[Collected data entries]
--- START ---

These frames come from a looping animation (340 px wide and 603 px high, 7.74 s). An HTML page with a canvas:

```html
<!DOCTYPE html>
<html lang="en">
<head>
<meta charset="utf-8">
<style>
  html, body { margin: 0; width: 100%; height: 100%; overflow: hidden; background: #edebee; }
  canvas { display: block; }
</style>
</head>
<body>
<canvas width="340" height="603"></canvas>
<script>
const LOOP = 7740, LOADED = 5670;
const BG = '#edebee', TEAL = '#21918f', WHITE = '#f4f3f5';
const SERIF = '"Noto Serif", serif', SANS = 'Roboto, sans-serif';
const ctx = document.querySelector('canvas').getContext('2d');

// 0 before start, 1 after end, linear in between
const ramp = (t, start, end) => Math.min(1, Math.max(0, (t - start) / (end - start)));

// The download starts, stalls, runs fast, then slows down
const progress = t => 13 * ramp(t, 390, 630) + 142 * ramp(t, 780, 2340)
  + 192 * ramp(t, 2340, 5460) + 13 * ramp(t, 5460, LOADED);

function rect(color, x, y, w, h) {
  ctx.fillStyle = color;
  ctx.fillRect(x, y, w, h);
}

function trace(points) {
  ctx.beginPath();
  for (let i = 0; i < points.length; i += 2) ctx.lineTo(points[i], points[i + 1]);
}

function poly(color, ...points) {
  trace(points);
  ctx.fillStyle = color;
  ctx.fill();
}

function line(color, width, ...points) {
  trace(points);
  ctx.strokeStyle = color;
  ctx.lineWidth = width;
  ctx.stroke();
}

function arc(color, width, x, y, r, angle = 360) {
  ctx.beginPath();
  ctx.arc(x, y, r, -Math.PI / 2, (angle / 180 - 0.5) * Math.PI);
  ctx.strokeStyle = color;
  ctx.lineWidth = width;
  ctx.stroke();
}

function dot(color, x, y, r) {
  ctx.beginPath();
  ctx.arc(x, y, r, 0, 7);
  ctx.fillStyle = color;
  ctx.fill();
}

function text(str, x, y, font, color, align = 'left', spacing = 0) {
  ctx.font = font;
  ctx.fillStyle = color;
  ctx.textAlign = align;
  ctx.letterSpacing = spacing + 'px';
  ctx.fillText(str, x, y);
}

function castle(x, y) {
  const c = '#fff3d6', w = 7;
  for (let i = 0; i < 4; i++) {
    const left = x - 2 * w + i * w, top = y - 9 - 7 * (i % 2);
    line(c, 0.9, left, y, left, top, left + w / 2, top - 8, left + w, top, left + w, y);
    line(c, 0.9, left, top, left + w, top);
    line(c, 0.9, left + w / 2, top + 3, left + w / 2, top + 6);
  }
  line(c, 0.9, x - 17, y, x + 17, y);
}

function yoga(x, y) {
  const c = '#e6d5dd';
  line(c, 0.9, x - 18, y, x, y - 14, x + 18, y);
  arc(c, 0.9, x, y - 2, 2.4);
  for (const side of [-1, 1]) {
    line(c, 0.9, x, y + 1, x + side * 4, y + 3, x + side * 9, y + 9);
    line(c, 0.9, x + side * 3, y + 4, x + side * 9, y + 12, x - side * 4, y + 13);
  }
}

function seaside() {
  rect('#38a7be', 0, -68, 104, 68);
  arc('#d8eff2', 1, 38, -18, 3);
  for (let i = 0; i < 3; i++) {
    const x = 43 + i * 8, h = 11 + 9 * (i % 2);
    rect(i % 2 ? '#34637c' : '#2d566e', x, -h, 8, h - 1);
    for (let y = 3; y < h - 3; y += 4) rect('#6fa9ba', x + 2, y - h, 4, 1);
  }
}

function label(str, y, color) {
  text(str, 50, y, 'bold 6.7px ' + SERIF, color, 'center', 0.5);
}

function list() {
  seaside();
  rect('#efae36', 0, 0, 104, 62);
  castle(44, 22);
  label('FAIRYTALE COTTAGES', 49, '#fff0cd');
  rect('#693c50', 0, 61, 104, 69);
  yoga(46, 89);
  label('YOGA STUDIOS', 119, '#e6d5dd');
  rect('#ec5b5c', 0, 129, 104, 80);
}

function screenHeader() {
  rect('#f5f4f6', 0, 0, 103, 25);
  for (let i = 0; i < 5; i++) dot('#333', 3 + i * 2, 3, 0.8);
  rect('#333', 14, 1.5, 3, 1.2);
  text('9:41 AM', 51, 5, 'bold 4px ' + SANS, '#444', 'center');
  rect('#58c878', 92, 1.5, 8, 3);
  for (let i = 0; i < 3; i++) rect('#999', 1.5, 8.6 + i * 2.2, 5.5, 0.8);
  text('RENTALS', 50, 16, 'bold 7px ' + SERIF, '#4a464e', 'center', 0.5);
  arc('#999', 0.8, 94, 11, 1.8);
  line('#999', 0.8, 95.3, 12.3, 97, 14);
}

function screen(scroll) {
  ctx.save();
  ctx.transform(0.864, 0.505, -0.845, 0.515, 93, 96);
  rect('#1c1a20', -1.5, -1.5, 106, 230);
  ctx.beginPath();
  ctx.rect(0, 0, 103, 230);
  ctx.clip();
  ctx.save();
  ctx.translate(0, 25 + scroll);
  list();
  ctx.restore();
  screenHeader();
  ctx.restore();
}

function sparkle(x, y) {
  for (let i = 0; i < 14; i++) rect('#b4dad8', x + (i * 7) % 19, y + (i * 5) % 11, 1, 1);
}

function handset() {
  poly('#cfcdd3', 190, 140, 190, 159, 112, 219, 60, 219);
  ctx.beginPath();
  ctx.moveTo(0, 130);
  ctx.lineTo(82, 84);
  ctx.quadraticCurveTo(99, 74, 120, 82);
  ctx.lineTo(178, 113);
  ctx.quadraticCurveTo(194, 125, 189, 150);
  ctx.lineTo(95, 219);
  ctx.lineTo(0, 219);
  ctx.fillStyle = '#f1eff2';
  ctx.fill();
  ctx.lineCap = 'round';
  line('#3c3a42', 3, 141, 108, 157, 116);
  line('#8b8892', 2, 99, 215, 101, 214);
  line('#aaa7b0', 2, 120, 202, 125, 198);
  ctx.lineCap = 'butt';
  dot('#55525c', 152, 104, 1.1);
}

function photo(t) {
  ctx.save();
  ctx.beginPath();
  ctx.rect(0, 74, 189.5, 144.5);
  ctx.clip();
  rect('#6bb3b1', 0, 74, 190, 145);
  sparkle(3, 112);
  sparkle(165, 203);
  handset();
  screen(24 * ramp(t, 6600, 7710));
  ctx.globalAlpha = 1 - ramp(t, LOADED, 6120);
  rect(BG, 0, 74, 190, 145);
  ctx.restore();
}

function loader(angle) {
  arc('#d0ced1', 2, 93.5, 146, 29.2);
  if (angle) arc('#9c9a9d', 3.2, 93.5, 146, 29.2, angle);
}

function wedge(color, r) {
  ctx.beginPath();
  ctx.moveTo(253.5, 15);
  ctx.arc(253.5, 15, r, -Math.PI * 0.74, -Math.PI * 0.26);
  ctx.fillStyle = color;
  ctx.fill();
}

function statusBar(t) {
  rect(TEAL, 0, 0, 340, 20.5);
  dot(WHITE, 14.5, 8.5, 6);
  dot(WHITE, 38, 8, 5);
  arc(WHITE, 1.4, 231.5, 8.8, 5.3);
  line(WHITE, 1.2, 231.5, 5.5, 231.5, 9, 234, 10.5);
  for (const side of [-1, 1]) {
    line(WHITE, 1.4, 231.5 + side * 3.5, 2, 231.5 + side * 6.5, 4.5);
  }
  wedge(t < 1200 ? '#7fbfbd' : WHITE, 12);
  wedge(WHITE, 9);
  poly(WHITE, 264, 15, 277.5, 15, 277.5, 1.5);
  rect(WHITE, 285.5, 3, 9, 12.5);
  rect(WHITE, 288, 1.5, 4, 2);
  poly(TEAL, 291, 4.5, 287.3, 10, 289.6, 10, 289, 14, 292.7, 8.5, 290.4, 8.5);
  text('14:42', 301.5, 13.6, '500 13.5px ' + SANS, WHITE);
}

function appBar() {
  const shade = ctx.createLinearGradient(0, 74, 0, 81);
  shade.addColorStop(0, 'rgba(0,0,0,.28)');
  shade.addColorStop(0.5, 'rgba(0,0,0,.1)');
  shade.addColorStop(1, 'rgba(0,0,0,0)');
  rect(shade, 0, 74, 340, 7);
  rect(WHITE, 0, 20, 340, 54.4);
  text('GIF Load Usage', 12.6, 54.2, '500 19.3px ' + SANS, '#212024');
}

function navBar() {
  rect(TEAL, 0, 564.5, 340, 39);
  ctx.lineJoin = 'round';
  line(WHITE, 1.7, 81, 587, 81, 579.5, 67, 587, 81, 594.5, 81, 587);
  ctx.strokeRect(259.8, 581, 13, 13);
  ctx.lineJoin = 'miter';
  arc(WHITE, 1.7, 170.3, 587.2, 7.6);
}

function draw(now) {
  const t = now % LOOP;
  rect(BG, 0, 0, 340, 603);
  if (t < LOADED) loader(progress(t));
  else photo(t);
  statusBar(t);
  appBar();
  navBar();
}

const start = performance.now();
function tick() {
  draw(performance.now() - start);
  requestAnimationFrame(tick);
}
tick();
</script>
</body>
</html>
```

--- END ---

Aim of the task: Read the data above. Pull out each line in which the string "LOADED" appears.

Solution for this problem:
const LOOP = 7740, LOADED = 5670;
  + 192 * ramp(t, 2340, 5460) + 13 * ramp(t, 5460, LOADED);
  ctx.globalAlpha = 1 - ramp(t, LOADED, 6120);
  if (t < LOADED) loader(progress(t));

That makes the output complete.